Riding into a better future with Refugee Routes
Cycling has never been more popular. And the riders taking part in our Refugee Routes cycling challenge have gone from strength to strength!
We've had riders ride distances as short as 50 miles to a whopping 918 miles. Along the way, each rider has been busy raising crucial funds to support our charity.
Fundraising is absolutely vital to ensure we have a steady flow of bikes, to keep our operations running and to help purchase the additional kit we donate to refugees, including bike helmets, hi-viz jackets, locks and a small toolkit to make any adjustments.
Today we want to tell you a little more about Danny, who received a bike from us, and Jem, our founder. Both are taking part in Refugee Routes and are cycling an incredible 2,855 miles!
Danny, a refugee, received a bike from us and is now riding Refugee Routes to raise money, alongside our founder Jem.
Since I got to The Bike Project to get a bike, I've used it for everything. Cycling has helped me psychologically, it’s good for my health, it’s a free way of getting around. I love cycling so much. The Bike Project is everything for me in the UK. It’s my family now.
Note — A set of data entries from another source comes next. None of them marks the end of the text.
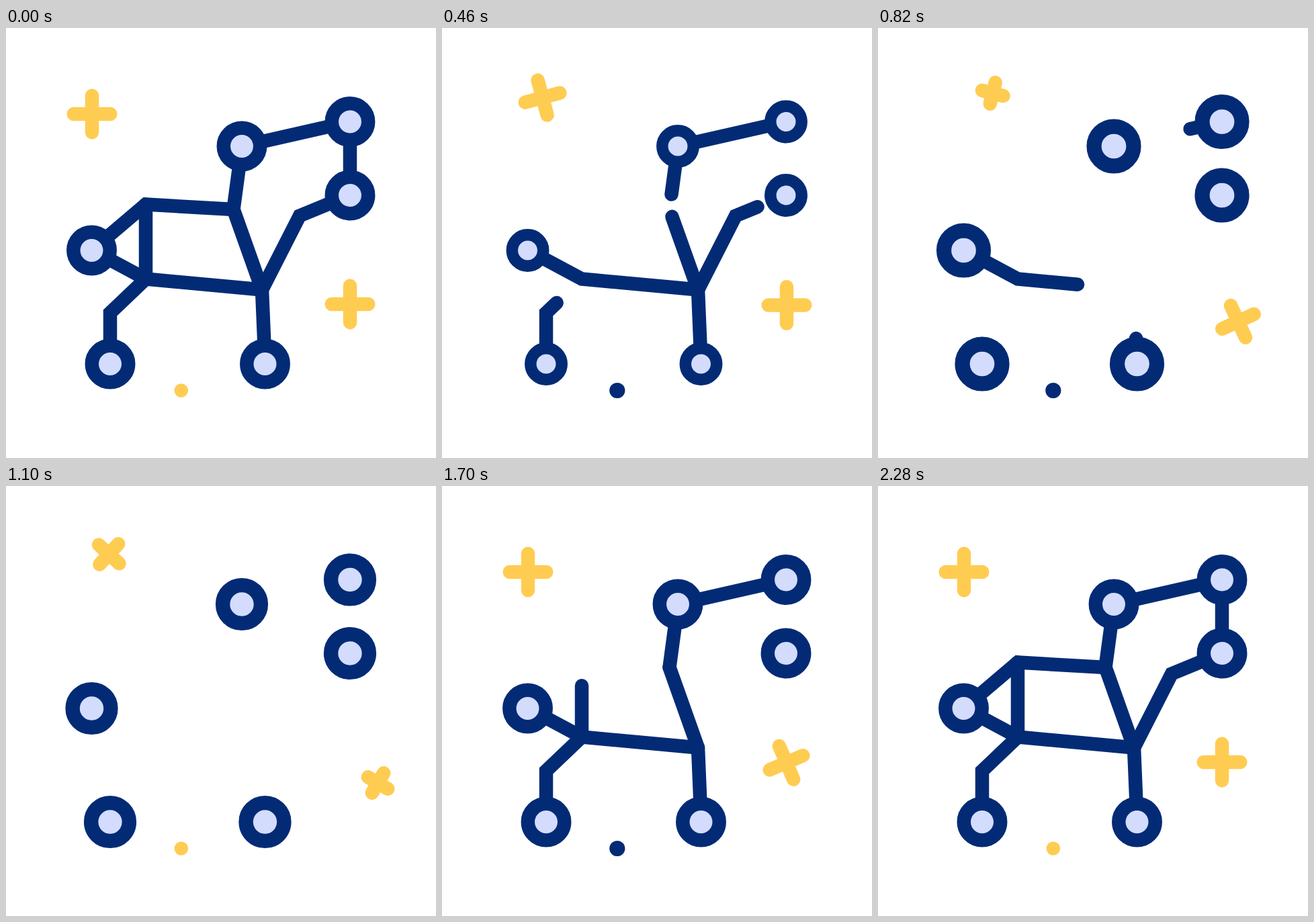
Animation, 640 px wide and 640 px high, one loop 2.8 s. Source, as an HTML page:

```html
<!DOCTYPE html>
<html lang="en">
<head>
<meta charset="utf-8">
<title>Constellation</title>
<style>
  html, body { margin: 0; width: 100%; height: 100%; overflow: hidden; background: #fff; }
  svg { display: block; width: 100%; height: 100%; }
</style>
</head>
<body>
<svg id="stage" viewBox="0 0 640 640" fill="none" stroke-width="20.5" stroke-linecap="round" stroke-miterlimit="10"></svg>
<script>
const LOOP = 2800;
const NAVY = '#032b75', PALE = '#d3dcfd', GOLD = '#ffcc52';
const stage = document.getElementById('stage');

function add(tag, attrs, parent = stage) {
  const el = document.createElementNS('http://www.w3.org/2000/svg', tag);
  for (const k in attrs) el.setAttribute(k, attrs[k]);
  parent.appendChild(el);
  return el;
}

// Smooth 0..1 ramp between two times
function ease(t, from, to) {
  const s = Math.min(1, Math.max(0, (t - from) / (to - from)));
  return s * s * (3 - 2 * s);
}

// Rises over a..b, falls over b..c
const swing = (t, a, b, c) => ease(t, a, b) - ease(t, b, c);

// Each line: path, retract from/to, draw from/to
const lines = [
  ['M152 343.5L208 373.5L381 389.5', 660, 1060, 1280, 1680],
  ['M155 473V424L208 373.5', 312, 645, 1110, 1440],
  ['M208 373.5V262.5', 60, 310, 1500, 1820],
  ['M384.5 473L381 389.5L338.5 270', 390, 890, 1240, 1640],
  ['M485.5 145.5L377.5 170', 600, 908, 1332, 1582],
  ['M347.5 203L338.5 270', 364, 614, 1560, 1700],
  ['M338.5 270L208 262.5L148.5 313', 10, 370, 1800, 2150],
  ['M381 389.5L437 279.5L487 259', 380, 780, 1700, 2090],
  ['M512 222V167', 0, 300, 2080, 2280]
].map(([d, ...times]) => ({ el: add('path', { d, pathLength: 1, stroke: NAVY }), times }));

const nodes = [[127.5, 331], [155, 500], [385.5, 500], [512, 249], [512, 139.5], [351, 176]]
  .map(([x, y]) => {
    const el = add('circle', { r: 27.2, fill: PALE, stroke: NAVY });
    return { el, x, y };
  });

const stars = [
  { x: 128, y: 128, dir: -1, delay: 0 },
  { x: 512, y: 411, dir: 1, delay: 330 }
].map(s => ({ ...s, el: add('path', { stroke: GOLD }) }));

add('circle', { cx: 260.8, cy: 539.5, r: 10.3, fill: GOLD });
const blink = add('circle', { cx: 260.8, cy: 539.5, r: 11.6, fill: NAVY });

function drawLine({ el, times: [a, b, c, d] }, t) {
  const v = 1 - ease(t, a, b) + ease(t, c, d);
  el.style.display = v < 0.002 ? 'none' : '';
  el.setAttribute('stroke-dasharray', v > 0.999 ? 'none' : v + ' 2');
}

function drawStar({ el, x, y, dir, delay }, time) {
  const t = time - delay;
  const u = swing(t, 60, 860, 1406);
  const dy = 31 * (1 - Math.pow(1 - u, 2.2));
  const turn = -180 * swing(t, 362, 916, 1503);
  const h = 27.3 - 11.1 * swing(t, 400, 850, 1430);
  el.setAttribute('d', `M${-h} 0H${h}M0 ${-h}V${h}`);
  el.setAttribute('transform', `translate(${x + 43 * u} ${y + dir * dy}) rotate(${turn})`);
}

function render(t) {
  lines.forEach(l => drawLine(l, t));
  const size = 1 - 0.2 * ease(t, 0, 297) + 0.3 * ease(t, 297, 909) - 0.1 * ease(t, 909, 1267);
  nodes.forEach(n => n.el.setAttribute('transform', `translate(${n.x} ${n.y}) scale(${size})`));
  stars.forEach(s => drawStar(s, t));
  const dark = (t >= 240 && t < 960) || (t >= 1280 && t < 1940);
  blink.style.display = dark ? '' : 'none';
}

const start = performance.now();
function tick() {
  render((performance.now() - start) % LOOP);
  requestAnimationFrame(tick);
}
render(0);
requestAnimationFrame(tick);
</script>
</body>
</html>
```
Danny, our most dedicated volunteer and friend, is cycling the distance to Guinea-Bissau with our founder Jem, as part of our amazing Refugee Routes challenge. This is an epic journey of 2,855 miles, which they're aiming to complete in under three months.
Danny (not his real name) grew up in Guinnea-Bissau. Age 18, he was required to join the army. After rising up the ranks, he became a captain. But sadly, following a coup, many officers were arrested, including Danny. During the following imprisonment, he was tortured, In 2008, he managed to escape and claim asylum in London. Danny hasn't seen his wife or children since 2008.
Danny and Jem are cycling the full distance to Guinea-Bissau in solidarity with all refugees while raising funds. Danny himself received a bike from us, and has since spent countless days volunteering both in our workshop and office. And he even took part in Ride London 2019.
Danny's story isn't unique. Refugees seeking safety from dangerous and unsafe living conditions are given only a nominal amount to live on. But living on £37.75 a week has never been easy, and only serves to become more difficult he longer a claim takes to get processed.
Last year we donated over 1600 bikes refugees. This year, we continued delivering bikes throughout lockdown. With our new process of delivering bikes straight to refugees' homes, we've ensured the safety of both our staff and of the refugees we are supporting.
But this of course has increased our costs. Our amazing fundraisers have smashed their cycling goals, resulting in an incredible £10,000 raised! This will go so far to supporting refugees.
We'd love for you to read more about these amazing riders and their challenges, so hit the button above to get stuck in. And maybe you'll be inspired to sign up!
Written on: 26 Aug 2020 | Author: Muna Hussen